This is a powerful clause, but it is demanding at the same time.
Clause 3 of the bill provides that everyone who commits mischief in relation to cultural property is guilty of an indictable offence and liable to imprisonment for a term not exceeding ten years, or guilty of an offence punishable on summary conviction.
Clause 4 adds a section to the Cultural Property Export and Import Act, entitled “Convention for the Protection of Cultural Property in the Event of Armed Conflict and its Protocols”. It states that it is prohibited to export or remove cultural property from an occupied territory of a State party to the second protocol. It also describes action for the recovery of the cultural property, and the court may make an order in that regard.
Canada has more obligations, however. The convention and its two protocols do entail a number of obligations which are not set out in the bill, which only focusses on the criminal aspects of the protection of cultural property. Given that the government is likely not to consult Parliament before signing the protocol, consideration of this bill is the only opportunity afforded parliamentarians to examine Canada's preparedness to fulfil its obligations. Ultimately, we know that, for historical reasons, our time is short.
I will provide an example of the obligations that Canada agrees to honour, which are not set out in the bills. Here then is one of the obligations the contracting parties must honour. They shall, for example, undertake to prepare for the safeguarding of cultural property situated within their own territory by taking inventories, planning emergency measures against the risk of fire or building collapse, preparing for the removal of moveable or immovable property, proper protection of it and the designation of competent authorities responsible for its safeguard. What has the government done in this regard?
Here is another obligation. In time of war, the contracting parties shall protect cultural property located in occupied territory, and, insofar as possible, take the measures needed to preserve it.

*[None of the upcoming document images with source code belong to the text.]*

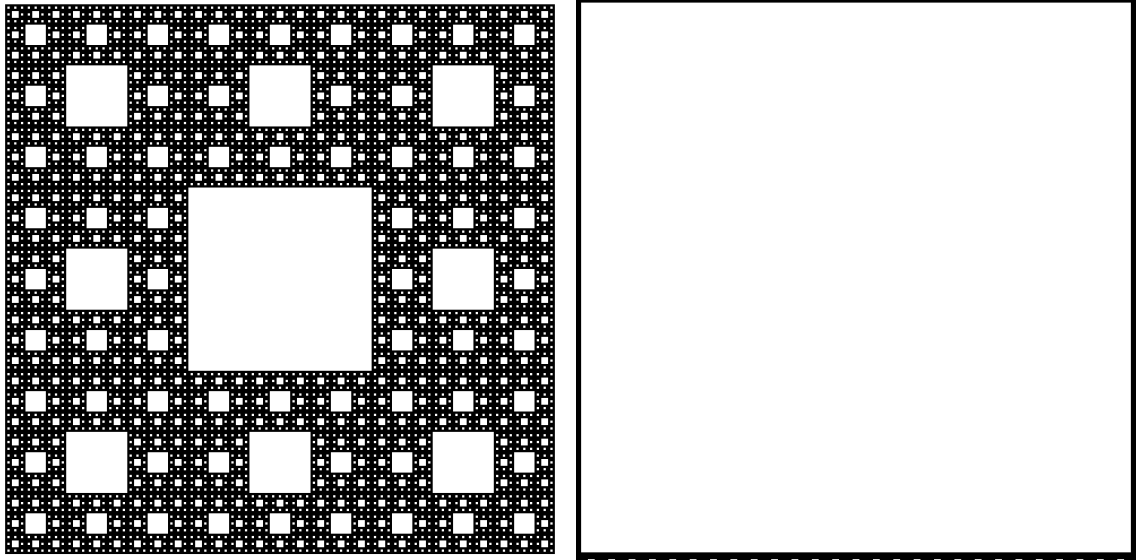
Left: the whole. Right: its middle third, enlarged.
A WebGL 1 fragment shader for this pattern:

```glsl
precision highp float;

uniform vec2 u_resolution;

const int LEVELS = 5;                        // depth of the carpet
const float CARPET_SIDE = 0.9817;            // share of the canvas
const vec2 CARPET_CENTER = vec2(0.5, 0.5015);
const vec3 INK = vec3(0.0);
const vec3 PAPER = vec3(1.0);

// Running integral of a stripe that fills the middle third of each unit
vec2 middleThirdIntegral(vec2 x) {
    return floor(x) / 3.0 + clamp(fract(x) - 1.0 / 3.0, 0.0, 1.0 / 3.0);
}

// Share of a box of the given width covered by the stripe, per axis
vec2 middleThirdCoverage(vec2 x, float width) {
    vec2 halfWidth = vec2(0.5 * width);
    return (middleThirdIntegral(x + halfWidth) - middleThirdIntegral(x - halfWidth)) / width;
}

// Share of a box of the given width that lies inside the unit square
float unitSquareCoverage(vec2 p, float width) {
    vec2 low = clamp(p - 0.5 * width, 0.0, 1.0);
    vec2 high = clamp(p + 0.5 * width, 0.0, 1.0);
    vec2 covered = (high - low) / width;
    return covered.x * covered.y;
}

// Remaining ink once every level has cut out its central squares
float carpet(vec2 p, float pixel) {
    float ink = unitSquareCoverage(p, pixel);
    float scale = 1.0;
    for (int level = 0; level < LEVELS; level++) {
        vec2 hole = middleThirdCoverage(p * scale, pixel * scale);
        ink *= 1.0 - hole.x * hole.y;
        scale *= 3.0;
    }
    return ink;
}

void main() {
    float canvas = min(u_resolution.x, u_resolution.y);
    vec2 uv = (gl_FragCoord.xy - 0.5 * u_resolution) / canvas + 0.5;

    // Carpet space: the whole figure spans 0 to 1
    vec2 p = (uv - CARPET_CENTER) / CARPET_SIDE + 0.5;
    float pixel = 1.0 / (canvas * CARPET_SIDE);

    gl_FragColor = vec4(mix(PAPER, INK, carpet(p, pixel)), 1.0);
}
```
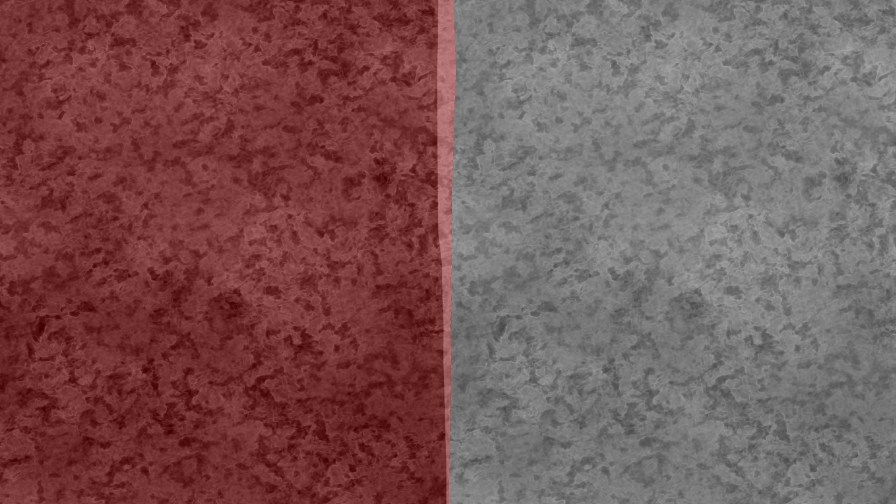
Write a Shadertoy shader that draws this texture.

```glsl
// Rough pitted stone in two panels: red on the left, grey on the right, with a
// thin pink strip tapering downward between them. Both panels share one relief,
// built from warped noise: broken crests at two sizes and small dark hollows.
#define PANEL_SHIFT 0.914
#define BASE_TONE 0.468
#define GRAIN_SCALE 62.0
#define CREST_GAIN 0.15
#define PIT_GAIN 0.075
#define CLOUD_GAIN 0.13
#define FINE_GAIN 0.09
#define RED_OFFSET vec3(-0.016, -0.275, -0.272)
#define PINK_OFFSET vec3(0.20, -0.05, -0.045)
#define GREY_CONTRAST 0.9
#define GREY_LIFT 0.010

float hash(vec2 p) {
    vec3 q = fract(vec3(p.xyx) * 0.1031);
    q += dot(q, q.yzx + 33.33);
    return fract((q.x + q.y) * q.z);
}

float noise(vec2 p) {
    vec2 i = floor(p), f = fract(p);
    f = f * f * (3.0 - 2.0 * f);
    return mix(mix(hash(i), hash(i + vec2(1, 0)), f.x),
               mix(hash(i + vec2(0, 1)), hash(i + vec2(1, 1)), f.x), f.y);
}

float fbm(vec2 p) {
    float sum = 0.0, amp = 0.5;
    for (int i = 0; i < 3; i++) {
        sum += amp * noise(p);
        p = mat2(1.6, 1.2, -1.2, 1.6) * p + 17.3;
        amp *= 0.5;
    }
    return sum / 0.875;
}

float ridge(float n) {
    return pow(1.0 - abs(2.0 * n - 1.0), 4.0);
}

// Broad pale and dark patches: centre, radius, strength.
float patches(vec2 p) {
    const vec4 spots[9] = vec4[9](
        vec4(0.41, 0.81, 0.12, 0.040), vec4(0.69, 0.73, 0.13, 0.040),
        vec4(0.06, 0.55, 0.10, 0.040), vec4(0.45, 0.51, 0.11, 0.025),
        vec4(0.76, 0.65, 0.024, -0.09), vec4(0.46, 0.38, 0.028, -0.09),
        vec4(0.33, 0.23, 0.09, -0.035), vec4(0.33, 0.43, 0.045, -0.045),
        vec4(0.67, 0.22, 0.12, -0.025));
    vec2 q = p + 0.05 * (vec2(noise(p * 24.0), noise(p * 24.0 + 40.0)) - 0.5);
    float sum = 0.0;
    for (int i = 0; i < 9; i++) {
        vec2 d = (q - spots[i].xy) / spots[i].z;
        sum += spots[i].w * exp(-dot(d, d));
    }
    return sum;
}

float stoneTone(vec2 p) {
    vec2 warp = vec2(fbm(p * 22.0 + 3.0), fbm(p * 22.0 + 61.0)) - 0.5;
    vec2 q = p + 0.020 * warp;
    q = vec2(q.x * 0.9 + q.y * 0.25, q.y * 1.1 - q.x * 0.3) * GRAIN_SCALE;
    float relief = fbm(q);
    float grit = noise(q * 1.9 + 53.0) * 0.7 + noise(q * 3.7 + 11.0) * 0.3;
    float rough = smoothstep(0.3, 0.65, fbm(p * 9.0 + 90.0));

    // Crests at two sizes fade out irregularly; the hollows have soft walls.
    float broken = smoothstep(0.25, 0.8, noise(q * 0.8 + 31.0));
    float crest = (0.6 * ridge(relief) * broken + 0.4 * ridge(grit) * (1.0 - 0.6 * broken))
        * mix(0.55, 1.25, rough);
    float pit = 0.6 * smoothstep(0.50, 0.30, relief) + 0.4 * smoothstep(0.42, 0.2, grit);
    pit *= mix(0.65, 1.15, rough);

    float cloud = fbm(p * vec2(6.0, 8.0) + 8.0) - 0.5;
    float fine = 0.5 * noise(p * 150.0) + 0.5 * noise(p * 260.0 + 9.0) - 0.5;
    float light = 0.035 * smoothstep(0.15, 0.65, p.y) - 0.022;
    return BASE_TONE + light + patches(p) + CLOUD_GAIN * cloud
        + CREST_GAIN * (crest - 0.25) - PIT_GAIN * (pit - 0.25)
        + 0.14 * (relief - 0.5) + FINE_GAIN * fine;
}

void mainImage(out vec4 fragColor, in vec2 fragCoord) {
    vec2 uv = fragCoord / iResolution.xy;
    vec2 p = fragCoord / iResolution.y;
    float soft = 0.75 / iResolution.x;

    // Slightly wavering borders of the strip.
    float waver = 0.0012 * (noise(vec2(uv.y * 14.0, 5.0)) - 0.5);
    float stripLeft = 0.4985 - 0.005 * smoothstep(0.0, 0.5, uv.y)
        - 0.0050 * smoothstep(0.46, 0.56, uv.y) + waver;
    float stripRight = mix(0.5012, 0.5068, uv.y)
        + 0.002 * exp(-pow((uv.y - 0.86) / 0.1, 2.0)) - waver;

    // The right panel repeats the relief of the left one.
    vec2 local = p - vec2(PANEL_SHIFT * step(stripRight, uv.x), 0.0);
    float tone = stoneTone(local);

    vec3 red = tone + RED_OFFSET;
    vec3 pink = mix(vec3(BASE_TONE), vec3(tone), 0.7) + PINK_OFFSET;
    vec3 grey = vec3(mix(BASE_TONE, tone, GREY_CONTRAST) + GREY_LIFT);
    vec3 color = mix(red, pink, smoothstep(-soft, soft, uv.x - stripLeft));
    color = mix(color, grey, smoothstep(-soft, soft, uv.x - stripRight));
    fragColor = vec4(clamp(color, 0.0, 1.0), 1.0);
}
```
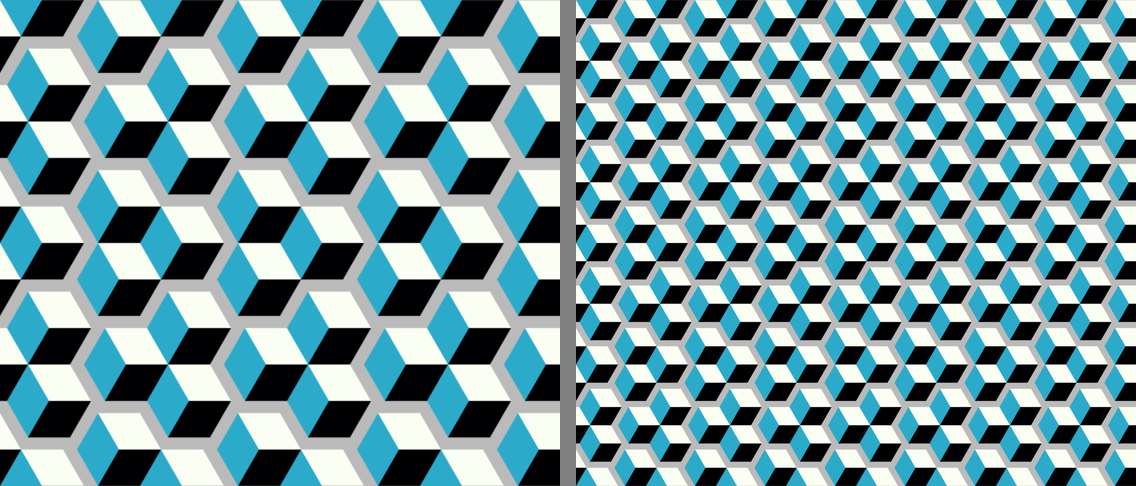
Left: one tile. Right: repeated 2 by 2.
Write a WebGL 2 fragment shader that draws this pattern.

```glsl
#version 300 es
precision highp float;
// Tumbling-block cubes in clusters of three, set on grey mortar.
// Each cell holds two clusters, one the mirror of the other; every cube is
// a hexagon distance field split into three rhombic faces.

uniform vec2 u_resolution;
out vec4 fragColor;

const float PI = 3.14159;
const float ROOT3 = 1.73205;
const vec2 REPEATS = vec2(4.0, 2.0);
const vec2 CELL = vec2(1.0, ROOT3);       // cell size, in cell widths
const float SIDE = 0.3;                   // side of a cube's hexagon
const float CLUSTER_SHIFT = 0.2;          // sideways step between clusters

const vec3 MORTAR = vec3(0.73);
const vec3 TOP_WHITE = vec3(0.985, 0.995, 0.95);
const vec3 SIDE_BLUE = vec3(0.17, 0.67, 0.79);
const vec3 BASE_BLACK = vec3(0.0, 0.0, 0.01);

// Shortest offset to the nearest periodic copy
vec2 wrapOffset(vec2 d, vec2 period) {
  return d - period * round(d / period);
}

// Signed distance to a hexagon with flat top and bottom
float hexDistance(vec2 d, float side) {
  vec2 q = abs(d);
  return max(q.y, dot(q, vec2(0.5 * ROOT3, 0.5))) - 0.5 * ROOT3 * side;
}

// Coverage of the positive side of an edge
float coverage(float dist, float blur) {
  return smoothstep(-blur, blur, dist);
}

// Blue left face, white upper face, black lower face
vec3 cubeFaces(vec2 d, float blur) {
  vec3 rightFaces = mix(BASE_BLACK, TOP_WHITE, coverage(d.y, blur));
  float rightOfFold = 0.5 * (ROOT3 * d.x + abs(d.y));
  return mix(SIDE_BLUE, rightFaces, coverage(rightOfFold, blur));
}

void main() {
  vec2 p = gl_FragCoord.xy / u_resolution * REPEATS * CELL;
  float blur = 0.9 * REPEATS.x / u_resolution.x;

  // Sum the cubes so that shared edges blend without a grey gap
  vec3 paint = vec3(0.0);
  float covered = 0.0;
  for (int cluster = 0; cluster < 2; cluster++) {
    float k = float(cluster);
    vec2 joint = k * vec2(CLUSTER_SHIFT, 0.5 * CELL.y);
    for (int cube = 0; cube < 3; cube++) {
      float angle = float(cube) * 2.0 * PI / 3.0 + k * PI;
      vec2 center = joint + SIDE * vec2(cos(angle), sin(angle));
      vec2 d = wrapOffset(p - center, CELL);
      float inside = coverage(-hexDistance(d, SIDE), blur);
      paint += inside * cubeFaces(d, blur);
      covered += inside;
    }
  }

  vec3 color = paint / max(covered, 1.0) + MORTAR * max(1.0 - covered, 0.0);
  fragColor = vec4(color, 1.0);
}
```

The Canadian armed forces are regularly required to operate in areas where there is a risk of pillage or destruction of cultural property. These duties require, therefore, that significant measures be taken to make the military familiar with the convention. More money will of course be required and, more importantly, the military will have to be accountable as will all persons entering these areas, given the obligation not only to prevent and remedy but to foresee as well.
So, this is an important moment. This Parliament is finally agreeing to acquire the means to comply with this second strengthened protocol to safeguard world cultural heritage threatened, not only by the environment, which is another dimension, but by wars and the various conflicts occurring in the world and some parties more than others. We might consider the example of Africa, whose cultural treasures were pillaged and not only during a time of conflict. Other continents besides Africa have also been pillaged, of course.
At the moment, we are concentrating on the huge damage caused by war and conflict, and we want to prevent it from recurring.